What happens behind execution of an `import` statement?
Very often we in our daily usage of Python, we face errors related to $PATH, $PYTHONPATH, or other import related errors. A clear understanding of the import system helps us to fix these errors properly, and build extensions on top of the import system.
This talk follows this template to explain what goes on in the background when you execute
from spam import ham, or any other import statement. Additionally, it discusses import hooks(PEP-302) and how to use them.
Every Python script involves import statements. And if you develop software with Python, you might already have come across import and path related errors like ImportError, ModuleNotFoundError, etc.
It's important to know the import mechanics, both for general knowledge, and to develop custom plugins to tweak the import system. In this talk, we'd discuss in detail about how the import system works, its components and what tasks they perform respectively.

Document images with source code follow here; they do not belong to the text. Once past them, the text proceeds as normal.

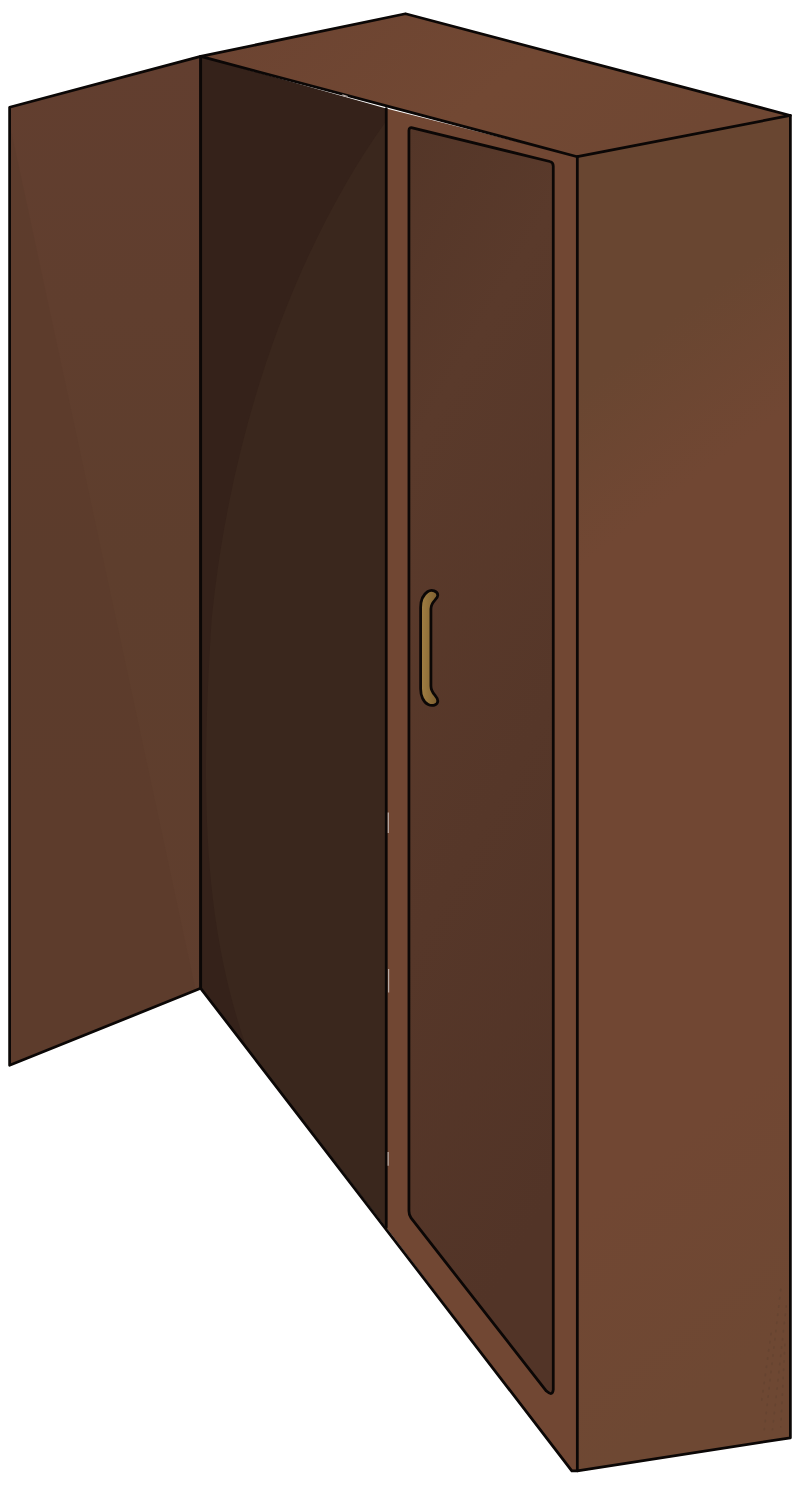
<!DOCTYPE html>
<html lang="en">
<head>
<meta charset="utf-8">
<title>Open wardrobe</title>
<style>
:root {
  --paper: #ffffff;
  --ink: #0b0706;
  --wood: #714733;
  --wood-olive: #694631;
  --wood-door: #5f3f2e;
  --wood-door-shade: #5b3b2c;
  --panel-top: #5a3a2b;
  --panel-bottom: #523427;
  --interior: #3a271d;
  --interior-shade: #35221a;
  --brass: #8a6a35;
  --brass-light: #a17f43;
}
html, body { margin: 0; padding: 0; background: var(--paper); overflow: hidden; }
.wardrobe { display: block; width: 800px; height: 1488px; }
.outline { fill: none; stroke: var(--ink); stroke-width: 2; stroke-linejoin: round; stroke-linecap: round; }
</style>
</head>
<body>
<svg class="wardrobe" viewBox="0 0 582 1082.5" preserveAspectRatio="none" role="img" aria-label="Tall brown wardrobe with its left door open">
  <defs>
    <linearGradient id="side-wood" x1="0" y1="0" x2="0.12" y2="1">
      <stop offset="0" stop-color="var(--wood-olive)"/>
      <stop offset="0.2" stop-color="var(--wood-olive)"/>
      <stop offset="0.33" stop-color="var(--wood)"/>
      <stop offset="0.8" stop-color="var(--wood)"/>
      <stop offset="1" stop-color="#6e4833"/>
    </linearGradient>
    <linearGradient id="top-wood" x1="0" y1="0" x2="1" y2="0.3">
      <stop offset="0" stop-color="#6b4331"/>
      <stop offset="0.6" stop-color="#724833"/>
      <stop offset="1" stop-color="#6f4733"/>
    </linearGradient>
    <linearGradient id="panel-wood" x1="0" y1="0" x2="0.2" y2="1">
      <stop offset="0" stop-color="#543628"/>
      <stop offset="0.25" stop-color="var(--panel-top)"/>
      <stop offset="1" stop-color="var(--panel-bottom)"/>
    </linearGradient>
    <linearGradient id="door-wood" x1="0" y1="0" x2="0" y2="1">
      <stop offset="0" stop-color="#623e2f"/>
      <stop offset="0.5" stop-color="#5e3e2d"/>
      <stop offset="1" stop-color="#603e2e"/>
    </linearGradient>
    <linearGradient id="brass-sheen">
      <stop offset="0" stop-color="var(--brass-light)"/>
      <stop offset="1" stop-color="#7d5f30"/>
    </linearGradient>
    <clipPath id="door-clip"><path d="M7 78 146 41V719L7 775Z"/></clipPath>
    <clipPath id="interior-clip"><path d="M146 41 281 79V893L146 719Z"/></clipPath>
  </defs>

  <g id="open-door">
    <path fill="url(#door-wood)" d="M7 78 146 41V719L7 775Z"/>
    <path clip-path="url(#door-clip)" fill="var(--wood-door-shade)" opacity=".55" d="M7 90 142 719 7 775Z"/>
    <path class="outline" d="M7 78 146 41V719L7 775Z"/>
  </g>

  <g id="interior">
    <path fill="var(--interior-shade)" d="M146 41 281 79V893L146 719Z"/>
    <path clip-path="url(#interior-clip)" fill="var(--interior)" d="M281 88C215 180 168 310 154 450C145 590 148 690 190 790L281 900Z"/>
  </g>

  <path id="top-board" fill="url(#top-wood)" d="M146 41 295 10 575 84 420 114Z"/>

  <g id="closed-door">
    <path fill="var(--wood)" d="M281 79 420 114V1070H416L281 893Z"/>
    <path fill="url(#panel-wood)" stroke="var(--ink)" stroke-width="2" stroke-linejoin="round" d="M297.500 95Q297.500 92.500 300 93L400 117.500Q402.500 118 402.500 121V1011Q402 1016 397.500 1012L299 886Q297.500 884 297.500 881Z"/>
    <path id="handle" fill="url(#brass-sheen)" stroke="var(--ink)" stroke-width="2" stroke-linejoin="round" d="M311 430.500C314 428.500 318.500 430 318.500 433C318.500 436 313.500 437.500 313.500 443V499C313.500 505 318.500 506 318.500 510C318.500 513 314.500 514 311.500 512.500C308 511 306 506 306 501V442C306 437 308 432.500 311 430.500Z"/>
  </g>

  <g id="side-board">
    <path fill="url(#side-wood)" d="M420 114 575 84V1046L420 1070Z"/>
    <g fill="none" stroke="#604130" stroke-width="1.200" stroke-linecap="round" stroke-dasharray="1 5" opacity=".55">
      <path d="M568 938 556 1040M572 950 562 1040M571 978 568 1038M561 970 554 1020"/>
    </g>
  </g>

  <g id="edges" class="outline">
    <path d="M146 41 295 10 575 84 420 114Z"/>
    <path d="M146 41V719L416 1070H420L575 1046V84"/>
    <path d="M420 114V1070M281 79V893"/>
  </g>
  <path id="edge-glints" fill="none" stroke="#b9aaa3" stroke-width=".9" d="M282.500 591V606M282.700 705V722M282.400 838V848M249 69 253 70.200"/>
</svg>
</body>
</html>
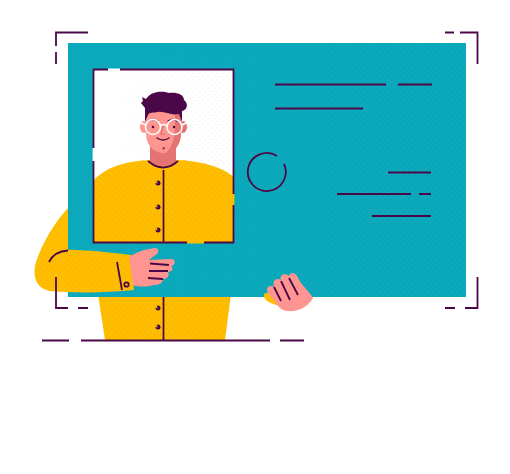
<!DOCTYPE html>
<html lang="en">
<head>
<meta charset="utf-8">
<title>Man holding an identity card</title>
<style>
:root {
  --teal: #0ba9bb;
  --teal-dot: #079bb0;
  --yellow: #ffbd00;
  --yellow-dot: #f3ad04;
  --skin: #ff9590;
  --skin-shade: #e47474;
  --plum: #4b0848;
  --paper: #ffffff;
  --paper-dot: #eef1f2;
}
html, body { margin: 0; background: var(--paper); }
body { width: 510px; height: 474px; overflow: hidden; }
svg { display: block; }
.teal { fill: var(--teal); }
.yellow { fill: var(--yellow); }
.skin { fill: var(--skin); }
.shade { fill: var(--skin-shade); }
.plum { fill: var(--plum); }
.paper { fill: var(--paper); }
.line { fill: none; stroke: var(--plum); stroke-width: 1.8; }
.fine { fill: none; stroke: var(--plum); stroke-width: 1.4; stroke-linecap: round; }
.glasses { fill: none; stroke: var(--paper); stroke-width: 1.6; }
</style>
</head>
<body>
<svg width="510" height="474" viewBox="0 0 510 474" role="img" aria-label="A man in glasses and a yellow shirt holds a large teal identity card whose photo window shows his face">
  <defs>
    <pattern id="teal-dots" width="6" height="6" patternUnits="userSpaceOnUse">
      <circle cx="1.5" cy="1.5" r=".7" fill="var(--teal-dot)"/>
      <circle cx="4.5" cy="4.5" r=".7" fill="var(--teal-dot)"/>
    </pattern>
    <pattern id="yellow-dots" width="6" height="6" patternUnits="userSpaceOnUse">
      <circle cx="1.5" cy="1.5" r=".7" fill="var(--yellow-dot)"/>
      <circle cx="4.5" cy="4.5" r=".7" fill="var(--yellow-dot)"/>
    </pattern>
    <pattern id="paper-dots" width="6" height="6" patternUnits="userSpaceOnUse">
      <circle cx="1.5" cy="1.5" r=".8" fill="var(--paper-dot)"/>
      <circle cx="4.5" cy="4.5" r=".8" fill="var(--paper-dot)"/>
    </pattern>
    <linearGradient id="fade-right">
      <stop offset=".1" stop-color="#000"/>
      <stop offset=".8" stop-color="#fff"/>
    </linearGradient>
    <mask id="card-fade"><rect x="68" y="43" width="398" height="254" fill="url(#fade-right)"/></mask>
    <mask id="window-fade"><rect x="93" y="69" width="141" height="174" fill="url(#fade-right)"/></mask>
    <clipPath id="window-clip"><rect x="93" y="69" width="141" height="174"/></clipPath>
    <g id="button">
      <circle r="2.5" class="plum"/>
      <path d="M-1 -2.500L-3 -.5L-.5 .5Z" class="yellow"/>
    </g>
  </defs>

  <rect width="510" height="474" class="paper"/>

  <g id="lower-body">
    <path id="hem" d="M98 294H231L225 340H105Z" class="yellow"/>
    <path d="M98 294H231L225 340H105Z" fill="url(#yellow-dots)"/>
    <path d="M163.500 297V340" class="line"/>
    <use href="#button" x="158" y="308"/>
    <use href="#button" x="158" y="327"/>
  </g>

  <path id="shoulder" d="M70 206C54 222 41 246 36 262C32 277 36 288 50 291L80 292V206Z" class="yellow"/>

  <g id="card">
    <rect x="68" y="43" width="398" height="254" class="teal"/>
    <rect x="68" y="43" width="398" height="254" fill="url(#teal-dots)" mask="url(#card-fade)"/>
  </g>

  <g id="photo-window">
    <rect x="93" y="69" width="141" height="174" class="paper"/>
    <rect x="93" y="69" width="141" height="174" fill="url(#paper-dots)" mask="url(#window-fade)"/>
    <g id="portrait" clip-path="url(#window-clip)">
      <path d="M93 181C104 168 124 161 149 160H177C202 161 222 167 234 177V243H93Z" class="yellow"/>
      <path d="M93 181C104 168 124 161 149 160H177C202 161 222 167 234 177V243H93Z" fill="url(#yellow-dots)"/>
      <path id="neck" d="M150 142H176V162Q163 170 150 162Z" class="shade"/>
      <path d="M148 161Q163 174 178 161" class="line"/>
      <path d="M163.500 170V243" class="line"/>
      <use href="#button" x="158" y="183"/>
      <use href="#button" x="158" y="207"/>
      <use href="#button" x="158" y="230"/>
      <g id="head">
        <ellipse cx="144" cy="127" rx="4" ry="6" class="skin"/>
        <ellipse cx="183" cy="127" rx="4" ry="6" class="shade"/>
        <path d="M146 110H181V133C181 145 174 153 164 153C153 153 146 145 146 133Z" class="skin"/>
        <path d="M175 112H181V133C181 145 174 153 166 153C173 146 175 136 175 124Z" class="shade"/>
        <path id="hair" d="M145 122V108L141 103L143 101L142 97L146 99C150 92 161 90 169 93C176 92 184 94 184 100C189 104 187 110 182 111V122L179 114C171 116 165 111 158 112C153 113 149 112 148 115Z" class="plum"/>
        <path d="M149 121Q153 118 158 121M168 121Q173 118 177 121" class="fine"/>
        <circle cx="153" cy="127" r="1.300" class="plum"/>
        <circle cx="174" cy="127" r="1.300" class="plum"/>
        <path d="M163 126L161 134H165" fill="none" stroke="var(--skin-shade)" stroke-width="1.500"/>
        <path d="M157 138Q163 142 169 138" class="fine"/>
        <path d="M162.500 147.500H165L163.800 150Z" class="plum"/>
        <g class="glasses">
          <circle cx="153" cy="127" r="7.500"/>
          <circle cx="174.500" cy="127" r="7.500"/>
          <path d="M160 126Q164 123 167 126M146 125L141 123M182 125L186 123"/>
        </g>
      </g>
    </g>
    <path id="window-frame" d="M93.500 148V69.500H108M120 69.500H233.500V194M233.500 205V242.500H204M187 242.500H93.500V161" class="line"/>
    <path id="window-frame-gaps" d="M108 69.500H120M93.500 148V161" fill="none" stroke="var(--paper)" stroke-width="1.800"/>
    <path d="M233.500 194V205M204 242.500H187" fill="none" stroke="var(--yellow)" stroke-width="1.800"/>
  </g>

  <g id="card-details" class="line">
    <path d="M275 84.500H386M398 84.500H432M275 108.500H363M388 172.500H431M337 194H411M419 194H431M372 216H431"/>
    <path d="M277 156A19 19 0 1 0 284 164"/>
  </g>

  <g id="left-arm">
    <path d="M50 250C80 249 106 252 131 255L134 290C106 293 72 293 50 291C39 288 34 280 35 268C37 257 42 250 50 250Z" class="yellow"/>
    <path d="M50 250C80 249 106 252 131 255L134 290C106 293 72 293 50 291C39 288 34 280 35 268C37 257 42 250 50 250Z" fill="url(#yellow-dots)"/>
    <path d="M49 262C53 254 59 251 68 250.500" class="line"/>
    <path d="M117 262L122 290" class="line"/>
    <circle cx="126.500" cy="284.500" r="2.200" class="line"/>
    <path id="left-hand" d="M129 257C136 252 146 249 155 248C160 248 159 254 154 256L149 260L171 259C176 259 176 265 171 266C174 268 172 272 168 272C170 276 167 279 163 279C163 283 159 285 154 285C146 287 138 287 133 285Z" class="skin"/>
    <path d="M150 263.500L169 265M149 271H168M148 278L163 279" class="line"/>
  </g>

  <g id="right-arm">
    <path d="M264 294L274 290L282 306C274 305 266 302 264 297Z" class="yellow"/>
    <path id="right-hand" d="M267 290C267 286 271 285 274 287C272 281 276 277 281 280C279 275 285 272 289 276C291 271 296 273 298 278C303 287 309 291 313 298C308 307 298 312 287 311C280 310 277 305 274 300C271 297 268 294 267 290Z" class="skin"/>
    <path d="M274 287L281 301M281 281L290 300M289 278L298 295" class="line"/>
  </g>

  <g id="focus-corners" class="line">
    <path d="M88 32.500H56V46M56 52V64"/>
    <path d="M445 32.500H454M460 32.500H477.500V64"/>
    <path d="M56 277V308H68M78 308H88"/>
    <path d="M477.500 277V308H465M455 308H445"/>
  </g>
  <path id="ground" d="M42 340.500H69M81 340.500H270M280 340.500H304" class="line"/>
</svg>
</body>
</html>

Who should attend this talk?
This talk is most suitable for beginner to intermediate level Pythonistas.
How does the talk proceed?
- The talk starts with packages in Python, and how to organize Python files in order to make them distributable, and importable.
- It proceeds to discuss about $PATH and $PYTHONPATH, and how they are used to enable system-wide imports, and how capable are Python's path based import handlers, if they let a programmer import from remote URIs, etc.
- Different types of packages such as regular packages, namespace packages, frozen modules, etc. are discussed.
After that, some key components are introduced i.e sys.modules and how modules are refreshed and regulated in runtime, what finders and loaders are, and what 'import protocol' is, sys.meta_path, sys.path_hooks.
The talk then goes in detail about finders, the default finders in Python, spec object, and its functioning. After finders, loaders are discussed with sample code, explaining the steps involved from processing a spec, and creating, executing, and loading a module to sys.modules.
- After finders and loaders, 'import hooks' are discussed i.e how Python allows injection of custom components to handle a pre-defined import statement.
- This follows a demonstration of import hooks, implementation of a meta_path finder Class which protects importing of modules from an http server with a token exchange. (So the source code is protected, and it can be logged who requested the source code by a signature to act against misuse.)
- The demonstration is followed by listing some important use cases of import hooks, and how folks have used it in the past.
What can someone get out of this talk?
An understanding of the import system's mechanics, which helps to quickly debug and fix path/import related errors. Knowledge of import hooks, to build custom import related plugins.
Time Duration - Topic
0 - 4 Introduction to packages and how to organize packages
4 - 7 Types of packages in python, and the default ones the import system supports.
7 - 12 Components of import system - sys.modules - finders and loaders - chronology of import related tasks
12 - 15 Finders, examples of finders, and how they function, find_spec function
15 - 17 sys.meta_path, sys.path_hooks in detail
17 - 19 Introduction to PEP 302, and import hooks
19 - 22 explain loaders with template code
23 - 25 code walkthrough and demonstration of an implementation of import hooks
25 - 26 briefly cover 'importing of submodules' topic with an example
26 - 28 present use-cases of import hooks, and usage in industry, conclude.
28 - 30 Q&A
- Syntactic knowledge of Python
- Should have come across import/$PYTHONPATH related errors
If you don't know either and still like the talk idea, please follow this gist to 'intentionally' come across the errors :)
Shivashis Padhi is a senior, majoring Computer Science and Engineering at National Institute of Technology, Tiruchirappalli, India.
With ~3 years of experience as a student software developer he has worked with multiple organizations(Python Software Foundation - GSoC'20, Delta Force), large and small scale startups(Grofers, Flytbase Labs, Gmetri), he lives by a simple policy, 'learn and build stuff to make the world a better place'. He's currently an intern with the Data Engineering team at Grofers building geospatial data-management tools. He spends some time contributing to MSS with an amazing set of people.
He also gave his first ever technical talk, about maps and Python during PyCon India'19.
Keeping work aside, he's a big fan of earth, computers, maps, classical music from different cultures, and history.